Advancing pediatric health lies at the heart of everything we do here at the Children’s Mercy Research Institute (CMRI). This includes an exciting clinical research program to bring the fruits of scientific discovery right to each child who comes to us for care.

Each year, CMRI researchers participate in hundreds of clinical research studies to make discoveries to improve the health and well-being of children. The term “clinical research” may involve completing surveys and certain tasks to taking part in studies of new medications and treatments for a disease (called “clinical trials”). 

Below are some of the most important things to understand about clinical research before you allow your child to participate in a study.

What is clinical research?

Clinical research — sometimes called medical research — covers a wide range of topics and areas. Because the purpose of clinical research is to gather information on a specific research question, there is no guarantee that your child will directly benefit from taking part in a study. Taking part in a clinical research study or clinical trial helps researchers better understand diseases and possible new treatments and may help children in the future. 

Courtesy of U.S. Department of the Health and Human Services

Your child can take part in a research study


Your child can take part in research if they have a disease or condition that is being studied or even if they are what is called a “healthy volunteer” — meaning your child does not have the disease or condition.  

Your child’s doctor or health care provider, or perhaps another Children’s Mercy staff member who is not directly involved in your child’s care, may tell you about a clinical research study and ask if you would like your child to participate.
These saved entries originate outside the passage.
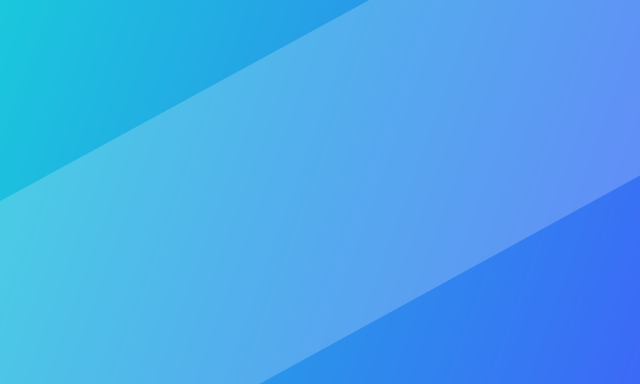
Reproduce this background procedurally as a Shadertoy shader.

```glsl
// A wide pale diagonal band across a cyan to indigo-blue gradient.

const vec3 CYAN = vec3(0.102, 0.784, 0.863);
const vec3 AZURE = vec3(0.161, 0.592, 0.914);
const vec3 INDIGO = vec3(0.235, 0.412, 0.969);

const float GRADIENT_TILT = 0.349; // radians below horizontal
const float BAND_OPACITY = 0.2;

// Position along a tilted axis: 0 at the top left corner, 1 at the bottom right.
float gradientPosition(vec2 uv, float aspect, float tilt) {
    vec2 axis = vec2(cos(tilt), sin(tilt));
    vec2 extent = vec2(aspect, 1.0);
    vec2 fromTopLeft = vec2(uv.x, 1.0 - uv.y) * extent;
    return clamp(dot(fromTopLeft, axis) / dot(extent, axis), 0.0, 1.0);
}

// Three evenly spaced colour stops.
vec3 threeStops(vec3 first, vec3 middle, vec3 last, float t) {
    vec3 early = mix(first, middle, clamp(t * 2.0, 0.0, 1.0));
    return mix(early, last, clamp(t * 2.0 - 1.0, 0.0, 1.0));
}

// Signed distance to the line through a and b, positive on its left side.
float lineDistance(vec2 p, vec2 a, vec2 b) {
    vec2 along = normalize(b - a);
    return dot(p - a, vec2(-along.y, along.x));
}

// Coverage of the side where the distance is positive.
float smoothSide(float distanceToEdge, float pixel) {
    return clamp(distanceToEdge / pixel + 0.5, 0.0, 1.0);
}

void mainImage(out vec4 fragColor, in vec2 fragCoord) {
    vec2 uv = fragCoord / iResolution.xy;
    float aspect = iResolution.x / iResolution.y;
    float pixel = 1.0 / iResolution.y;
    vec2 extent = vec2(aspect, 1.0);
    vec2 p = uv * extent;

    // Background gradient
    float t = gradientPosition(uv, aspect, GRADIENT_TILT);
    vec3 color = threeStops(CYAN, AZURE, INDIGO, t);

    // Translucent band between two rising edges
    float upper = lineDistance(p, vec2(0.0, 0.476) * extent, vec2(0.577, 1.0) * extent);
    float lower = lineDistance(p, vec2(0.405, 0.0) * extent, vec2(1.0, 0.543) * extent);
    float band = smoothSide(-upper, pixel) * smoothSide(lower, pixel);
    color = mix(color, vec3(1.0), BAND_OPACITY * band);

    fragColor = vec4(color, 1.0);
}
```
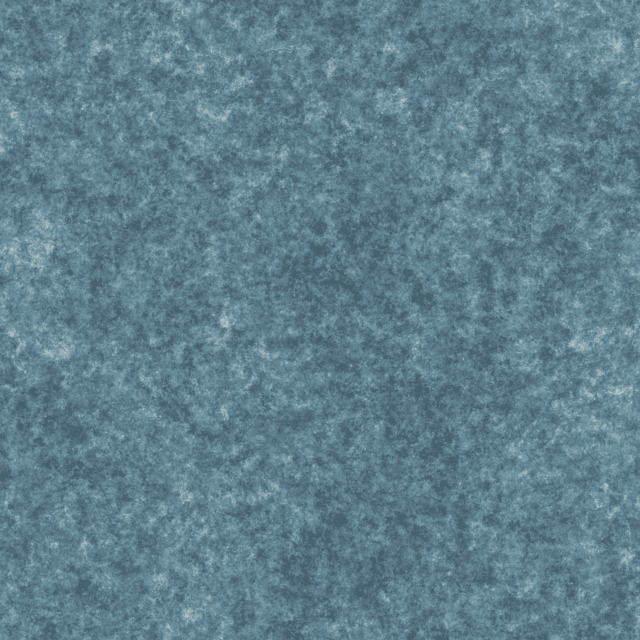
Give the GLSL for this texture, as a Shadertoy shader.

```glsl
// Weathered blue-grey plaster: soft clouds, fine mottling, broken veins and pale flecks.
#define CLOUD_SCALE 4.5
#define CLOUD_CONTRAST 2.7
#define GRAIN_SCALE 54.0
#define GRAIN_CONTRAST 7.6
#define VEIN_SCALE 19.0
#define VEIN_WARP 0.07
#define LIGHT_VEINS 1.5
#define DARK_VEINS 1.4
#define FLECK_SCALE 190.0
#define FLECK_DENSITY 0.03
#define TONE_BIAS 0.06

const vec3 DEEP  = vec3(0.27, 0.385, 0.435);
const vec3 DARK  = vec3(0.32, 0.44, 0.49);
const vec3 MID   = vec3(0.36, 0.49, 0.55);
const vec3 LIGHT = vec3(0.405, 0.55, 0.605);
const vec3 PALE  = vec3(0.475, 0.605, 0.65);
const vec3 CHALK = vec3(0.68, 0.76, 0.77);

float hash(vec2 p) {
    vec3 q = fract(vec3(p.xyx) * 0.1031);
    q += dot(q, q.yzx + 33.33);
    return fract((q.x + q.y) * q.z);
}

float noise(vec2 p) {
    vec2 cell = floor(p), f = fract(p);
    f = f * f * (3.0 - 2.0 * f);
    return mix(mix(hash(cell), hash(cell + vec2(1, 0)), f.x),
               mix(hash(cell + vec2(0, 1)), hash(cell + vec2(1, 1)), f.x), f.y);
}

// Four rotated octaves; gain sets how strong the small ones are.
float fbm(vec2 p, float gain) {
    const mat2 turn = mat2(1.62, 1.22, -1.22, 1.62);
    float sum = 0.0, total = 0.0, weight = 1.0;
    for (int i = 0; i < 4; i++) {
        sum += weight * noise(p);
        total += weight;
        weight *= gain;
        p = turn * p + 17.3;
    }
    return sum / total;
}

// Thin threads along the mid-level contours of the noise, at two sizes.
float veins(vec2 p) {
    float coarse = abs(2.0 * noise(p) - 1.0);
    float fine = abs(2.0 * noise(p.yx * 2.1 + 41.0) - 1.0);
    return max(1.0 - smoothstep(0.0, 0.2, coarse),
               0.85 * (1.0 - smoothstep(0.0, 0.28, fine)));
}

// Small scattered dots, one candidate per cell.
float flecks(vec2 uv, float density) {
    vec2 p = uv * FLECK_SCALE, cell = floor(p);
    vec2 jitter = vec2(hash(cell + 5.1), hash(cell + 9.7));
    float radius = mix(0.15, 0.36, hash(cell + 23.4));
    float blur = 0.5 * FLECK_SCALE / iResolution.y;
    float d = length(fract(p) - mix(vec2(0.38), vec2(0.62), jitter));
    float present = step(1.0 - density, hash(cell + 71.2));
    return present * (1.0 - smoothstep(radius - blur, radius + blur, d));
}

// Palette ramp: -2 deep, -1 dark, 0 mid, 1 light, 2 pale, 4 chalk.
vec3 ramp(float tone) {
    vec3 color = mix(DEEP, DARK, clamp(tone + 2.0, 0.0, 1.0));
    color = mix(color, MID, clamp(tone + 1.0, 0.0, 1.0));
    color = mix(color, LIGHT, clamp(tone, 0.0, 1.0));
    color = mix(color, PALE, clamp(tone - 1.0, 0.0, 1.0));
    return mix(color, CHALK, clamp((tone - 2.0) * 0.5, 0.0, 1.0));
}

void mainImage(out vec4 fragColor, in vec2 fragCoord) {
    vec2 uv = fragCoord / iResolution.y;

    // Broad clouds and fine mottling
    float cloud = fbm(uv * CLOUD_SCALE + 3.7, 0.7) - 0.5;
    float grain = fbm(uv * GRAIN_SCALE + 60.0, 0.96) - 0.5;
    float tone = TONE_BIAS + CLOUD_CONTRAST * cloud + GRAIN_CONTRAST * grain;

    // Jagged veins that fade in and out in patches
    vec2 bend = vec2(fbm(uv * 21.0 + 7.0, 0.75), fbm(uv * 21.0 + 87.0, 0.75)) - 0.5;
    vec2 bent = (uv + VEIN_WARP * bend) * VEIN_SCALE;
    float patches = fbm(uv * 7.0 + 130.0, 0.7);
    float broken = clamp(0.6 + 3.0 * grain, 0.0, 1.0);
    float worn = clamp(0.6 - 3.0 * grain, 0.0, 1.0);
    tone += LIGHT_VEINS * veins(bent) * broken * smoothstep(0.38, 0.6, patches);
    tone -= DARK_VEINS * veins(bent + 210.0) * worn * smoothstep(0.62, 0.4, patches);

    // Chalky flecks gathered where the surface is pale
    float gather = smoothstep(0.5, 0.72, fbm(uv * 6.0 + 300.0, 0.6));
    tone += 1.7 * flecks(uv, FLECK_DENSITY * (0.15 + 2.5 * gather));

    fragColor = vec4(ramp(tone), 1.0);
}
```
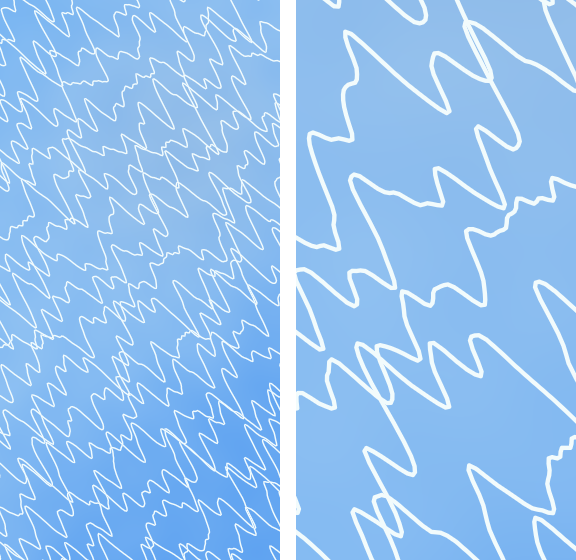
Left: the whole. Right: its middle third, enlarged.
Write a Shadertoy shader that draws this pattern.

```glsl
// Thin white jagged traces climbing diagonally over a soft blue gradient.
// Each trace is a noise graph in a rotated frame, drawn by the distance
// to short chords of the graph, so steep strokes keep an even width.

float hash(vec2 cell) {
    vec3 q = fract(cell.xyx * vec3(0.1031, 0.1030, 0.0973));
    q += dot(q, q.yzx + 33.33);
    return fract((q.x + q.y) * q.z);
}

// One corner's share of the gradient noise
float corner(vec2 cell, vec2 offset) {
    float angle = 6.2832 * hash(cell);
    return dot(vec2(cos(angle), sin(angle)), offset);
}

float gradientNoise(vec2 p) {
    vec2 i = floor(p), f = fract(p), e = vec2(1, 0);
    vec2 w = f * f * f * (f * (f * 6.0 - 15.0) + 10.0);
    return mix(mix(corner(i, f), corner(i + e, f - e), w.x),
               mix(corner(i + e.yx, f - e.yx), corner(i + 1.0, f - 1.0), w.x), w.y);
}

// Height of one trace: slow drift, main zigzag, fine tremble
float traceHeight(float u, float row) {
    return 0.17 * gradientNoise(vec2(u / 0.17, row + 90.0))
         + 0.25 * gradientNoise(vec2(u / 0.054 + 0.37 * row, row + 200.0))
         + 0.028 * gradientNoise(vec2(u / 0.018, row + 310.0));
}

float segmentDistance(vec2 p, vec2 a, vec2 b) {
    vec2 pa = p - a, ba = b - a;
    return length(pa - ba * clamp(dot(pa, ba) / dot(ba, ba), 0.0, 1.0));
}

// Distance to the nearest of the traces that can reach q
float traceDistance(vec2 q) {
    const float spacing = 0.116, stride = 0.004;
    float nearest = 1.0;
    float firstChord = floor(q.x / stride) - 2.0;
    for (int k = -2; k <= 2; k++) {
        float row = floor(q.y / spacing + 0.5) + float(k);
        float u = firstChord * stride;
        vec2 a = vec2(u, row * spacing + traceHeight(u, row));
        for (int j = 1; j <= 5; j++) {
            u = (firstChord + float(j)) * stride;
            vec2 b = vec2(u, row * spacing + traceHeight(u, row));
            nearest = min(nearest, segmentDistance(q, a, b));
            a = b;
        }
    }
    return nearest;
}

// Pale diagonal haze that deepens towards the lower right
vec3 skyColor(vec2 p) {
    float across = p.y - p.x - 0.85 + 0.35 * gradientNoise(p * 1.7 + 5.0);
    vec3 sky = mix(vec3(0.54, 0.745, 0.95), vec3(0.48, 0.715, 0.95), smoothstep(0.2, 1.1, across));
    sky = mix(sky, vec3(0.39, 0.65, 0.945), smoothstep(0.15, 1.6, -across));
    float haze = exp(-5.0 * dot(p - vec2(0.65, 1.48), p - vec2(0.65, 1.48)));
    sky = mix(sky, vec3(0.575, 0.74, 0.91), 0.9 * haze);
    return sky + vec3(0.035, 0.022, 0.004) * gradientNoise(p * 6.0);
}

void mainImage(out vec4 fragColor, in vec2 fragCoord) {
    float pixel = 1.0 / iResolution.x;
    vec2 p = fragCoord * pixel;

    // Rotated frame: x runs along the traces, y across them
    vec2 along = vec2(cos(0.66), sin(0.66));
    vec2 q = vec2(dot(p, along), dot(p, vec2(-along.y, along.x)));

    float ink = clamp((0.0026 - traceDistance(q)) / pixel + 0.5, 0.0, 1.0);
    fragColor = vec4(mix(skyColor(p), vec3(0.95, 0.985, 0.99), ink), 1.0);
}
```
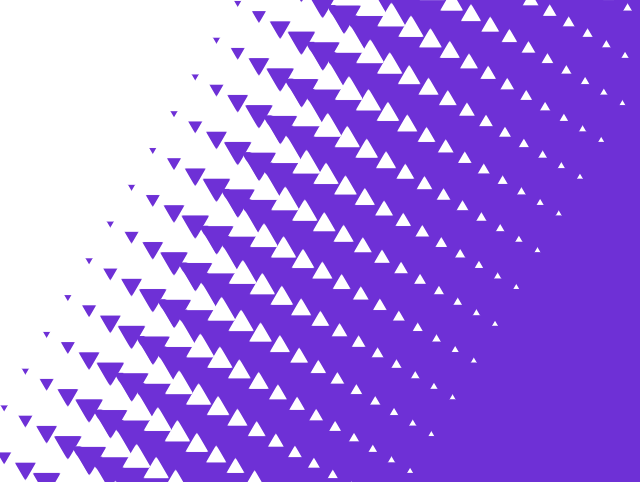
Reproduce this background procedurally as a WebGL 1 fragment shader.

```glsl
precision highp float;
// Diagonal halftone: violet triangles grow out of white from the upper left,
// merge into a solid field, and white triangles shrink away to the lower right.
// Both sets sit on slanted rows; each pixel tests the rows nearest to it.

uniform vec2 u_resolution;

#define VIOLET vec3(0.43, 0.19, 0.84)
#define WHITE vec3(1.0)
#define ORIGIN vec2(0.361, 0.765) // first triangle of row zero, in canvas heights
#define PITCH 0.0881              // distance between rows, in canvas heights
#define STEP 0.57735              // distance along a row, in pitches
#define GROWTH 0.048              // inradius gained by each violet triangle
#define SOLID_FROM 8.0            // step at which the violet becomes solid
#define FIRST_WHITE 4.0           // step of the largest white triangle
#define LAST_WHITE 17.0           // step of the smallest white triangle
#define ROUNDING 0.12             // corner softness relative to the inradius

const vec2 ALONG = vec2(0.866025, -0.5);
const vec2 ACROSS = vec2(-0.5, -0.866025);

float smoothMax(float a, float b, float k) {
  float h = max(k - abs(a - b), 0.0) / k;
  return max(a, b) + 0.25 * h * h * k;
}

// Equilateral triangle pointing up, centred on its centroid.
float triangle(vec2 p, float inradius) {
  float soft = ROUNDING * inradius;
  float sides = 0.866025 * sqrt(p.x * p.x + soft * soft) + 0.5 * p.y;
  return smoothMax(-p.y, sides, 2.0 * soft) - inradius;
}

// Violet triangles point down and grow steadily from the row's start.
float violetTriangle(vec2 p, float i) {
  vec2 q = p - i * STEP * ALONG;
  return triangle(vec2(q.x, -q.y), GROWTH * (i + 1.0));
}

// White triangles are placed by their base, counting back from the row's end.
float whiteTriangle(vec2 p, float i) {
  float k = LAST_WHITE - i;
  float inradius = (0.118 + 0.0235 * k + 0.00176 * k * k) / 3.0;
  vec2 base = vec2(8.06 - 0.437 * k - 0.0011 * k * k, 0.247 * k - 4.137);
  return triangle(p - base - vec2(0.0, inradius), inradius);
}

float coverage(float d, float pixel) {
  return 1.0 - smoothstep(-0.6, 0.6, d / pixel);
}

void main() {
  vec2 p = (gl_FragCoord.xy / u_resolution.y - ORIGIN) / PITCH;
  float pixel = 1.0 / (u_resolution.y * PITCH);
  float row = floor(dot(p, ACROSS) + 0.5);

  float violet = SOLID_FROM * STEP - dot(p, ALONG);
  float white = 1e3;
  for (int r = -1; r <= 1; r++) {
    vec2 q = p - (row + float(r)) * ACROSS;
    for (int n = 0; n <= int(LAST_WHITE); n++) {
      float i = float(n);
      if (i <= SOLID_FROM) violet = min(violet, violetTriangle(q, i));
      if (i >= FIRST_WHITE) white = min(white, whiteTriangle(q, i));
    }
  }

  float ink = coverage(violet, pixel) * (1.0 - coverage(white, pixel));
  gl_FragColor = vec4(mix(WHITE, VIOLET, ink), 1.0);
}
```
Or you may explore clinical research opportunities on your own that your child may like to take part in.

Courtesy of the U.S. Department of Health and Human Services

Your child has rights as a research volunteer 


There are important things to know about clinical research before you decide to allow your child to take part in a study. 

  • Taking part in a research study is always optional. 
  • Deciding not to allow your child to take part in a research study will not affect their regular care – now or in the future.
  • You can withdraw your child from a study at any time.
  • Taking part in a study may involve risks and benefits. The study doctor or member of the study team will go over these with you.
  • You should ask any questions you have or share your concerns before you let your child take part in a study.
Courtesy of the U.S. Department of Health and Human Services

The difference between research and medical care

Research is how investigators at CMRI and around the world answer questions about diseases and conditions to improve the medical care for children. There is no guarantee your child will directly benefit from taking part in a clinical research study. Everyone who takes part in clinical research studies are carefully monitored by the study team to minimize any risks. 

It is important that your child’s doctor know whether he or she is taking part in a research study.  

Courtesy of the U.S. Department of Health and Human Services

What it means if a trial is “randomized”


If a clinical research study is “randomized,” that means your child will be assigned to a treatment or other group by chance (think of it as flipping a coin). In a randomized study neither you nor the researchers can choose which specific group your child will be assigned to.  

Courtesy of the U.S. Department of Health and Human Services

A patient’s perspective 

From the outside, Myah looks like an ordinary teen who loves playing soccer. But Myah has Cystic Fibrosis and that makes running around and keeping up with her teammates difficult. Learn why Myah and her family decided to get her involved in research at Children’s Mercy and why Cystic Fibrosis research is so important to her and her providers. 

Clinical research at Children's Mercy

Clinical research at the CMRI includes active clinical trials, research projects, clinical registries, programs and more.